Guess what’s alive and present in our collaboration tool? Those blasted yellow notes. We reveal our lack of imagination as providers by not doing much besides adding electricity to existing solutions. And we demonstrate our lack of imagination as users by using digital solutions as if they were not.

We build most of our digital interfaces upon principles of recognition. The only thing coloured squares do in terms of collaboration, creativity or productivity is to help us fall into the restrictive modes and flows that paper imposes. Imitate limits, and we will recognise and behave as if they were real.

It’s not the tools that make us better. They can enable improvement, and we can improve them, but it depends on how we use them and if we want to shape the tools around what we want to achieve or continue to let them shape our processes.

Outside the yellow square #

Sharing of ideas is communication, not harvesting. It requires context, explanation and understanding, just like any piece of information with a purpose. The purpose of an idea is to foster more ideas until there is enough to act. We can’t do that unless we break processes that alleviate us from understanding and working with each other’s ideas.

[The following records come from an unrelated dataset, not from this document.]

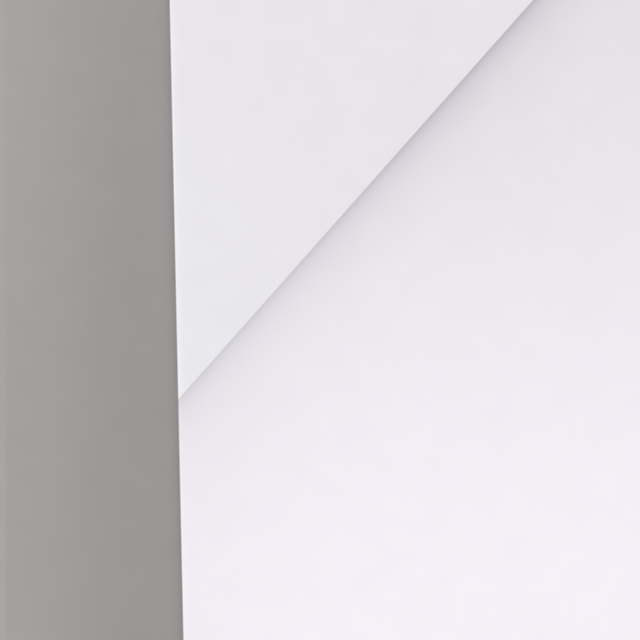
Give the GLSL for this background, as a WebGL 2 fragment shader.

```glsl
#version 300 es
precision highp float;
// Pale folded paper panel with a soft diagonal crease, beside a grey wall strip.

#define WALL_BOTTOM 0.2865
#define WALL_TOP 0.2650
#define CREASE_START vec2(0.2800, 0.3776)
#define CREASE_END vec2(0.8333, 1.0000)
#define EDGE_SOFTNESS 0.0018
#define SHADOW_WIDTH 0.036
#define SHADOW_DEPTH 0.085
#define GRAIN 0.005

uniform vec2 u_resolution;
out vec4 fragColor;

// Smooth step across a boundary, never sharper than one pixel
float edge(float d) {
    float w = max(EDGE_SOFTNESS, 0.75 / u_resolution.y);
    return smoothstep(-w, w, d);
}

// Layered sines give a faint uneven mottling
float mottle(vec2 p) {
    float sum = 0.0;
    float amp = 0.5;
    for (int i = 0; i < 4; i++) {
        sum += amp * sin(p.x + 1.7 * sin(p.y * 0.8)) * sin(p.y + 1.3 * sin(p.x * 0.7));
        p = mat2(0.8, 0.6, -0.6, 0.8) * p * 1.9 + 2.3;
        amp *= 0.6;
    }
    return sum;
}

// Grey strip, a little warmer and lighter towards the left
vec3 wallColor(vec2 uv, float toEdge) {
    vec3 col = mix(vec3(0.645, 0.635, 0.625), vec3(0.612, 0.597, 0.597),
                   smoothstep(0.0, 0.22, uv.x));
    col += 0.012 * (smoothstep(0.35, 1.0, uv.y) - 0.4);
    col += 0.022 * (1.0 - smoothstep(0.004, 0.014, uv.x)) * (1.0 - 0.6 * uv.y);
    return col - 0.07 * exp(-toEdge / 0.006);
}

// Upper flap, cooler beside the wall
vec3 flapColor(vec2 uv) {
    vec3 cool = vec3(0.913, 0.910, 0.930);
    vec3 warm = vec3(0.912, 0.894, 0.914);
    return mix(cool, warm, smoothstep(0.35, 0.85, uv.x * 0.7 + uv.y * 0.4));
}

// Lower sheet, brightening downwards, with the shadow cast by the flap
vec3 sheetColor(vec2 uv, float depth, float along) {
    vec3 dim = vec3(0.902, 0.884, 0.906);
    vec3 bright = vec3(0.962, 0.942, 0.968);
    float light = smoothstep(0.0, 1.0, 1.02 - uv.y + 0.12 * (uv.x - 0.6));
    light *= mix(0.72, 1.0, smoothstep(0.27, 0.60, uv.x + 0.25 * (0.4 - uv.y)));
    vec3 col = mix(dim, bright, light);
    float d = max(depth, 0.0);
    float strength = mix(0.75, 1.2, smoothstep(0.0, 0.8, along));
    float shade = SHADOW_DEPTH * exp(-d / SHADOW_WIDTH) + 0.07 * exp(-d / 0.006);
    return col - shade * strength * vec3(1.0, 0.98, 0.92);
}

void main() {
    vec2 uv = gl_FragCoord.xy / u_resolution;

    // Signed distances to the wall border and the crease
    float fromWall = uv.x - mix(WALL_BOTTOM, WALL_TOP, uv.y);
    vec2 dir = normalize(CREASE_END - CREASE_START);
    vec2 rel = uv - CREASE_START;
    float depth = dot(rel, vec2(dir.y, -dir.x));
    float along = dot(rel, dir);

    // Paper with a thin bright rim along the wall
    vec3 paper = mix(flapColor(uv), sheetColor(uv, depth, along), edge(depth));
    float rim = exp(-max(fromWall, 0.0) / 0.005);
    paper += 0.045 * rim * (1.0 - 0.5 * edge(depth));

    // Join both surfaces and add the grain
    vec3 wall = wallColor(uv, max(-fromWall, 0.0));
    vec3 col = mix(wall, paper, edge(fromWall));
    col += GRAIN * mottle(uv * 34.0);
    fragColor = vec4(clamp(col, 0.0, 1.0), 1.0);
}
```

Organise by goal #

Learn to recognise whether you are doing a survey or a collaboration. Then facilitate accordingly. Meetings can be emails, input can be forms and twenty people rarely collaborate productively.

Organise smaller groups. Everything doesn’t have to be for everyone at once. Every person added to a group changes the total. Talking one-on-one is also a good option; it can be what helps people relax enough to be creative together.

No more brainstorming #

How many times have you had a well of ideas after an idea meeting? Or how often has someone shown up with a finished solution, and the rest don’t have the time to counter it, turning the entire session into theatre? Give people assignments and problems, plant seeds, and ask a question. Give them something to spark ideas. Expect people to prepare. Then gather them to share and generate more ideas together. Repeat if necessary.

Brains over tools #

Pens and paper are mostly useless, but digital isn’t a replacement. No tool will improve lousy communication or a bad technique for generating ideas. Small or big notes don’t matter; people and their brains matter.

Safe invisibility #

People experience different thresholds for participation. When people are afraid or hesitant to speak up, it’s a severe issue. If the tools allow people who normally wouldn’t speak up to contribute, you have a culture or format problem. Tech doesn’t solve that.

If it’s not cultural, we must find ways for people to participate. Dumping a thought onto a piece of paper doesn’t help if the person isn’t enabled to elaborate afterwards. It just becomes a cover where it looks like everyone is heard. While the invisible stay invisible.

Push and invite #

A lack of gatekeeping doesn’t mean there isn’t a threshold. Make and display a culture where it’s safe to share and discuss. Some people are less prone to share. Some people need to be pushed a little bit. Some people need to be invited.

Careful with popularity #

Throw democracy out of creativity. Everyone should know that the most popular idea is not the same as the best one. Throw competitiveness out of creativity. Everyone should be aware that any idea might not make it, that most people have the same ideas, and that ideas aren’t solutions but foster ideas that can be shaped and reshaped into solutions.

Half of the goal is to help people experience that their contributions matter – being voted out does not do that; having good discussions, on the other hand, might work because then we have to deal with every idea.

Show benefits #

Arrange with participation in mind. Principles do not lead to involvement in themselves. Someone has to invite, demonstrate and show that it’s safe – and fun – and the results and effects it has. But to do so, we also have to be clear about what we’re trying to achieve and be open for it to change, as well as be open with everyone when it does.

Yellow isn’t the boss #

Do not submit to conformity by using digital tools like their analogue ancestors. Yellow square does not mean that we should limit ourselves. The digital post-it is only in our minds. Write long and elaborative.

Stream of consciousness doesn’t come in yellow.